## WHAT TO DO
Provide a verbatim copy of the data below.

Collected data
=== Section Start ===
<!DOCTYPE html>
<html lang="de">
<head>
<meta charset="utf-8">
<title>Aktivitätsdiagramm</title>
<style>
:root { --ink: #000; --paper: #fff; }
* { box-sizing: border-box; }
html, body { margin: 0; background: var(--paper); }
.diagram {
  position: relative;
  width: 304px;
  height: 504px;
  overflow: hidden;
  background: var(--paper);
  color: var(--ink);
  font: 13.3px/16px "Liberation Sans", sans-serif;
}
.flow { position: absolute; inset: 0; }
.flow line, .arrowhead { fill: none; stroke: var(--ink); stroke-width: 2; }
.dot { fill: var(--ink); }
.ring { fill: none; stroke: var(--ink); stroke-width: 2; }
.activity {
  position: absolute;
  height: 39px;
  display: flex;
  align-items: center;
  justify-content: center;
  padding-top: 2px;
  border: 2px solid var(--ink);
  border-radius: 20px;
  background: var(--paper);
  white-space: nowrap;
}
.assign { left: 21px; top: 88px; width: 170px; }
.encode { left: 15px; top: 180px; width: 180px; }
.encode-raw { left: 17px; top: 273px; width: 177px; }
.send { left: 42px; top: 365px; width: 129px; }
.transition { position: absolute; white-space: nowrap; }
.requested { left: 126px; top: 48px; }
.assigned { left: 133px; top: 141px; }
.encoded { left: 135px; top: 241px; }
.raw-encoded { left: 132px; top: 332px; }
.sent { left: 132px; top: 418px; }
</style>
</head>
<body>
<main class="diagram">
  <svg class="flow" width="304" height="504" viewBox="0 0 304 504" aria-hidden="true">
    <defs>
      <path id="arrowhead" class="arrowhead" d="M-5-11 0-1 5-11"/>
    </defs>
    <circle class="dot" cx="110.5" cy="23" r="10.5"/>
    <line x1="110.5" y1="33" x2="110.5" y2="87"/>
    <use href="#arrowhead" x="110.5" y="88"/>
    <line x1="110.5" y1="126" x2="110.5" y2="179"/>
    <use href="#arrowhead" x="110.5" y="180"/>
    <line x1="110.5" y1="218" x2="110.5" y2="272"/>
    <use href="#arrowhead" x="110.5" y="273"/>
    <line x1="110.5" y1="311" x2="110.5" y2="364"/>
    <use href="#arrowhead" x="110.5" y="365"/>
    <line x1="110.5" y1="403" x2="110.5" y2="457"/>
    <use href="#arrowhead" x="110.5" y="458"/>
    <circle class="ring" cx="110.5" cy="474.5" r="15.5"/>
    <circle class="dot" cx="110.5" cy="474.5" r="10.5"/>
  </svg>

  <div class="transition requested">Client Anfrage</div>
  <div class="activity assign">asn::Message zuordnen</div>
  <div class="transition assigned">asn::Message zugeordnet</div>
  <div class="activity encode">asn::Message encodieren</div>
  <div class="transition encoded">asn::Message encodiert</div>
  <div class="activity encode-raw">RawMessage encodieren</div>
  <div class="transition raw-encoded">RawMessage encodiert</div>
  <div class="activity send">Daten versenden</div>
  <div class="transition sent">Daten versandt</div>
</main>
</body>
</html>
=== Section End ===
## PROBLEM SOLUTION
<!DOCTYPE html>
<html lang="de">
<head>
<meta charset="utf-8">
<title>Aktivitätsdiagramm</title>
<style>
:root { --ink: #000; --paper: #fff; }
* { box-sizing: border-box; }
html, body { margin: 0; background: var(--paper); }
.diagram {
  position: relative;
  width: 304px;
  height: 504px;
  overflow: hidden;
  background: var(--paper);
  color: var(--ink);
  font: 13.3px/16px "Liberation Sans", sans-serif;
}
.flow { position: absolute; inset: 0; }
.flow line, .arrowhead { fill: none; stroke: var(--ink); stroke-width: 2; }
.dot { fill: var(--ink); }
.ring { fill: none; stroke: var(--ink); stroke-width: 2; }
.activity {
  position: absolute;
  height: 39px;
  display: flex;
  align-items: center;
  justify-content: center;
  padding-top: 2px;
  border: 2px solid var(--ink);
  border-radius: 20px;
  background: var(--paper);
  white-space: nowrap;
}
.assign { left: 21px; top: 88px; width: 170px; }
.encode { left: 15px; top: 180px; width: 180px; }
.encode-raw { left: 17px; top: 273px; width: 177px; }
.send { left: 42px; top: 365px; width: 129px; }
.transition { position: absolute; white-space: nowrap; }
.requested { left: 126px; top: 48px; }
.assigned { left: 133px; top: 141px; }
.encoded { left: 135px; top: 241px; }
.raw-encoded { left: 132px; top: 332px; }
.sent { left: 132px; top: 418px; }
</style>
</head>
<body>
<main class="diagram">
  <svg class="flow" width="304" height="504" viewBox="0 0 304 504" aria-hidden="true">
    <defs>
      <path id="arrowhead" class="arrowhead" d="M-5-11 0-1 5-11"/>
    </defs>
    <circle class="dot" cx="110.5" cy="23" r="10.5"/>
    <line x1="110.5" y1="33" x2="110.5" y2="87"/>
    <use href="#arrowhead" x="110.5" y="88"/>
    <line x1="110.5" y1="126" x2="110.5" y2="179"/>
    <use href="#arrowhead" x="110.5" y="180"/>
    <line x1="110.5" y1="218" x2="110.5" y2="272"/>
    <use href="#arrowhead" x="110.5" y="273"/>
    <line x1="110.5" y1="311" x2="110.5" y2="364"/>
    <use href="#arrowhead" x="110.5" y="365"/>
    <line x1="110.5" y1="403" x2="110.5" y2="457"/>
    <use href="#arrowhead" x="110.5" y="458"/>
    <circle class="ring" cx="110.5" cy="474.5" r="15.5"/>
    <circle class="dot" cx="110.5" cy="474.5" r="10.5"/>
  </svg>

  <div class="transition requested">Client Anfrage</div>
  <div class="activity assign">asn::Message zuordnen</div>
  <div class="transition assigned">asn::Message zugeordnet</div>
  <div class="activity encode">asn::Message encodieren</div>
  <div class="transition encoded">asn::Message encodiert</div>
  <div class="activity encode-raw">RawMessage encodieren</div>
  <div class="transition raw-encoded">RawMessage encodiert</div>
  <div class="activity send">Daten versenden</div>
  <div class="transition sent">Daten versandt</div>
</main>
</body>
</html>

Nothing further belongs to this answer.